Your task:
The records below must be reproduced exactly. Strip out the pictures.

-*-

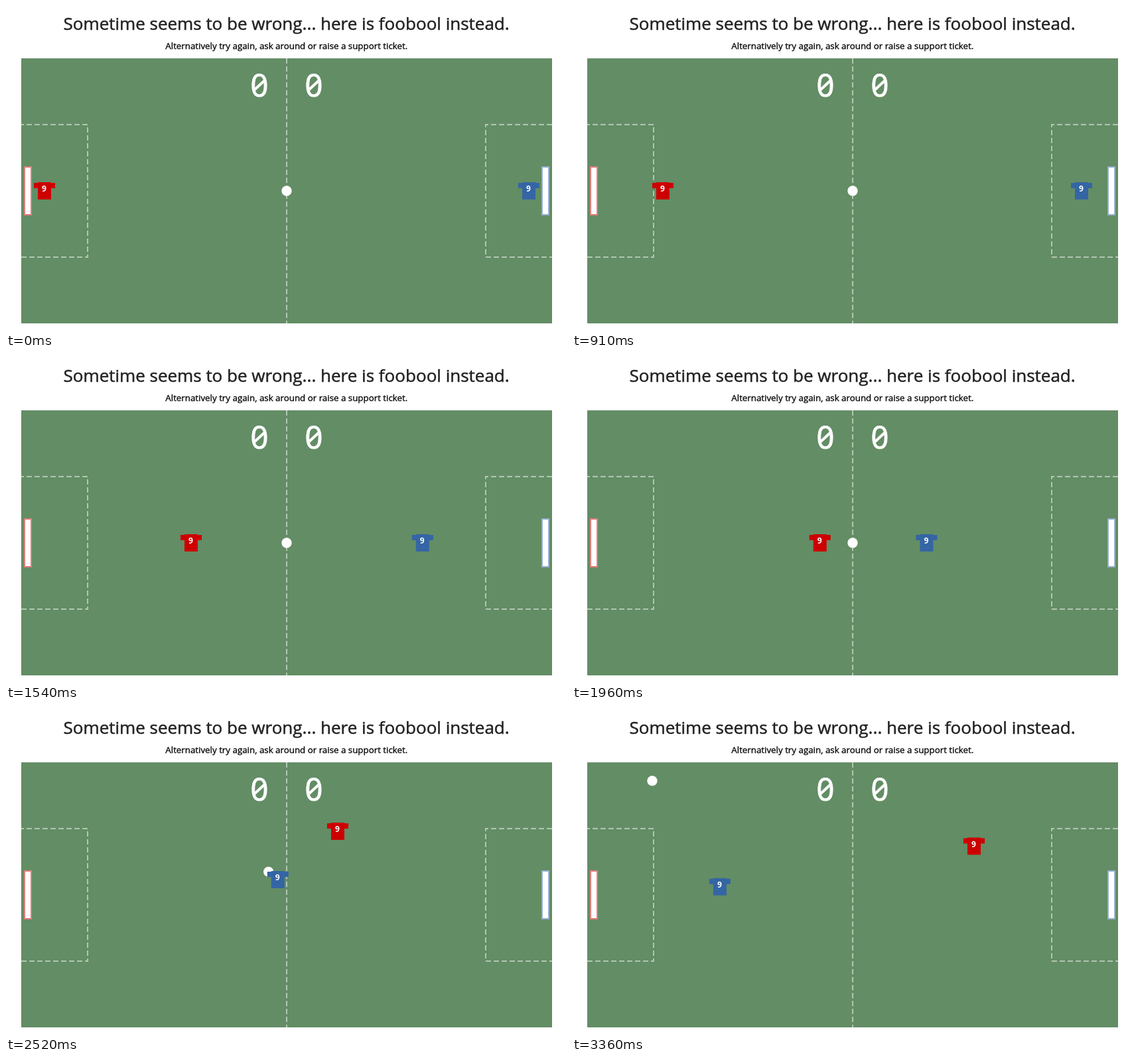
An HTML page that plays this animation: 844 by 489 pixels, repeating every 3430 ms.

```html
<!DOCTYPE html>
<html lang="en">
<head>
<meta charset="utf-8">
<title>Table match</title>
<style>
  html, body { margin: 0; width: 100%; height: 100%; overflow: hidden; background: #fff; }
  svg { display: block; }
  text { text-anchor: middle; font-family: "Open Sans", "Noto Sans", sans-serif; }
  .title { font-size: 26px; fill: #222; stroke: #222; stroke-width: .5; }
  .hint { font-size: 13.333px; stroke: #000; stroke-width: .3; }
  .score { font-size: 47px; fill: #fff; stroke: #fff; }
  .slash { stroke: #fff; stroke-width: 4; }
  .number { font-size: 12px; font-weight: bold; fill: #fff; }
  .lines { fill: none; stroke: #fff; stroke-opacity: .5; stroke-width: 2; stroke-dasharray: 8 4; }
  .goal { stroke-width: 2; stroke-opacity: .5; }
  .red { fill: #c00; stroke: #c00; }
  .blue { fill: #3465a4; stroke: #3465a4; }
  .shirt { stroke: none; }
</style>
</head>
<body>
<svg width="844" height="489" viewBox="0 0 844 489">
  <defs>
    <g id="shirt">
      <path d="M6 0H26V1H32V9H26V26H6V9H0V1H6Z"/>
      <text class="number" x="15.5" y="14">9</text>
    </g>
    <g id="goal">
      <rect width="12" height="74" fill="#fff" stroke="none"/>
      <rect class="goal" x="1" y="1" width="10" height="72" fill="none"/>
    </g>
    <g id="zero">
      <text class="score" y="136.5">0</text>
      <path class="slash" d="M-7 126L7 113"/>
    </g>
  </defs>
  <text class="title" x="422.6" y="36">Sometime seems to be wrong... here is foobool instead.</text>
  <text class="hint" x="422.8" y="65">Alternatively try again, ask around or raise a support ticket.</text>
  <rect x="23" y="79" width="800" height="400" fill="#638d65"/>
  <path class="lines" d="M423 79V479M23 379H123V179H23M823 179H723V379H823"/>
  <use class="red" href="#goal" x="27" y="242"/>
  <use class="blue" href="#goal" x="807" y="242"/>
  <use href="#zero" x="382"/>
  <use href="#zero" x="464"/>
  <circle id="ball" r="7.7" fill="#fff"/>
  <use id="red" class="red shirt" href="#shirt"/>
  <use id="blue" class="blue shirt" href="#shirt"/>
</svg>
<script>
const LOOP = 3430, STEP = 70;
const RISE = .243;            // vertical running speed, px per ms
const KICK = 2450, WALL = 86; // time of the kick, ball height at the bounce

// Time for which a key pressed between two moments has been held.
const held = (t, from, to) => Math.max(0, Math.min(t, to) - from);

const place = {
  red: t => [
    42 + .2255 * held(t, 560, 2990),
    266 - RISE * (held(t, 2125, 2567) - held(t, 3220, LOOP))
  ],
  blue: t => [
    772 - .2225 * held(t, 820, LOOP),
    266 - RISE * (held(t, 2405, 2500) - held(t, 3300, 3345))
  ],
  ball: t => t < KICK ? [423, 279] : [
    418.5 - .327 * (t - KICK),
    WALL + Math.abs(173 - .213 * (t - KICK))
  ]
};

const start = performance.now();

function draw() {
  const elapsed = (performance.now() - start) % LOOP;
  const t = Math.floor(elapsed / STEP) * STEP;
  for (const id in place) {
    document.getElementById(id).setAttribute("transform", `translate(${place[id](t)})`);
  }
  requestAnimationFrame(draw);
}
draw();
</script>
</body>
</html>
```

-*-

Solution to this task:
An HTML page that plays this animation: 844 by 489 pixels, repeating every 3430 ms.

```html
<!DOCTYPE html>
<html lang="en">
<head>
<meta charset="utf-8">
<title>Table match</title>
<style>
  html, body { margin: 0; width: 100%; height: 100%; overflow: hidden; background: #fff; }
  svg { display: block; }
  text { text-anchor: middle; font-family: "Open Sans", "Noto Sans", sans-serif; }
  .title { font-size: 26px; fill: #222; stroke: #222; stroke-width: .5; }
  .hint { font-size: 13.333px; stroke: #000; stroke-width: .3; }
  .score { font-size: 47px; fill: #fff; stroke: #fff; }
  .slash { stroke: #fff; stroke-width: 4; }
  .number { font-size: 12px; font-weight: bold; fill: #fff; }
  .lines { fill: none; stroke: #fff; stroke-opacity: .5; stroke-width: 2; stroke-dasharray: 8 4; }
  .goal { stroke-width: 2; stroke-opacity: .5; }
  .red { fill: #c00; stroke: #c00; }
  .blue { fill: #3465a4; stroke: #3465a4; }
  .shirt { stroke: none; }
</style>
</head>
<body>
<svg width="844" height="489" viewBox="0 0 844 489">
  <defs>
    <g id="shirt">
      <path d="M6 0H26V1H32V9H26V26H6V9H0V1H6Z"/>
      <text class="number" x="15.5" y="14">9</text>
    </g>
    <g id="goal">
      <rect width="12" height="74" fill="#fff" stroke="none"/>
      <rect class="goal" x="1" y="1" width="10" height="72" fill="none"/>
    </g>
    <g id="zero">
      <text class="score" y="136.5">0</text>
      <path class="slash" d="M-7 126L7 113"/>
    </g>
  </defs>
  <text class="title" x="422.6" y="36">Sometime seems to be wrong... here is foobool instead.</text>
  <text class="hint" x="422.8" y="65">Alternatively try again, ask around or raise a support ticket.</text>
  <rect x="23" y="79" width="800" height="400" fill="#638d65"/>
  <path class="lines" d="M423 79V479M23 379H123V179H23M823 179H723V379H823"/>
  <use class="red" href="#goal" x="27" y="242"/>
  <use class="blue" href="#goal" x="807" y="242"/>
  <use href="#zero" x="382"/>
  <use href="#zero" x="464"/>
  <circle id="ball" r="7.7" fill="#fff"/>
  <use id="red" class="red shirt" href="#shirt"/>
  <use id="blue" class="blue shirt" href="#shirt"/>
</svg>
<script>
const LOOP = 3430, STEP = 70;
const RISE = .243;            // vertical running speed, px per ms
const KICK = 2450, WALL = 86; // time of the kick, ball height at the bounce

// Time for which a key pressed between two moments has been held.
const held = (t, from, to) => Math.max(0, Math.min(t, to) - from);

const place = {
  red: t => [
    42 + .2255 * held(t, 560, 2990),
    266 - RISE * (held(t, 2125, 2567) - held(t, 3220, LOOP))
  ],
  blue: t => [
    772 - .2225 * held(t, 820, LOOP),
    266 - RISE * (held(t, 2405, 2500) - held(t, 3300, 3345))
  ],
  ball: t => t < KICK ? [423, 279] : [
    418.5 - .327 * (t - KICK),
    WALL + Math.abs(173 - .213 * (t - KICK))
  ]
};

const start = performance.now();

function draw() {
  const elapsed = (performance.now() - start) % LOOP;
  const t = Math.floor(elapsed / STEP) * STEP;
  for (const id in place) {
    document.getElementById(id).setAttribute("transform", `translate(${place[id](t)})`);
  }
  requestAnimationFrame(draw);
}
draw();
</script>
</body>
</html>
```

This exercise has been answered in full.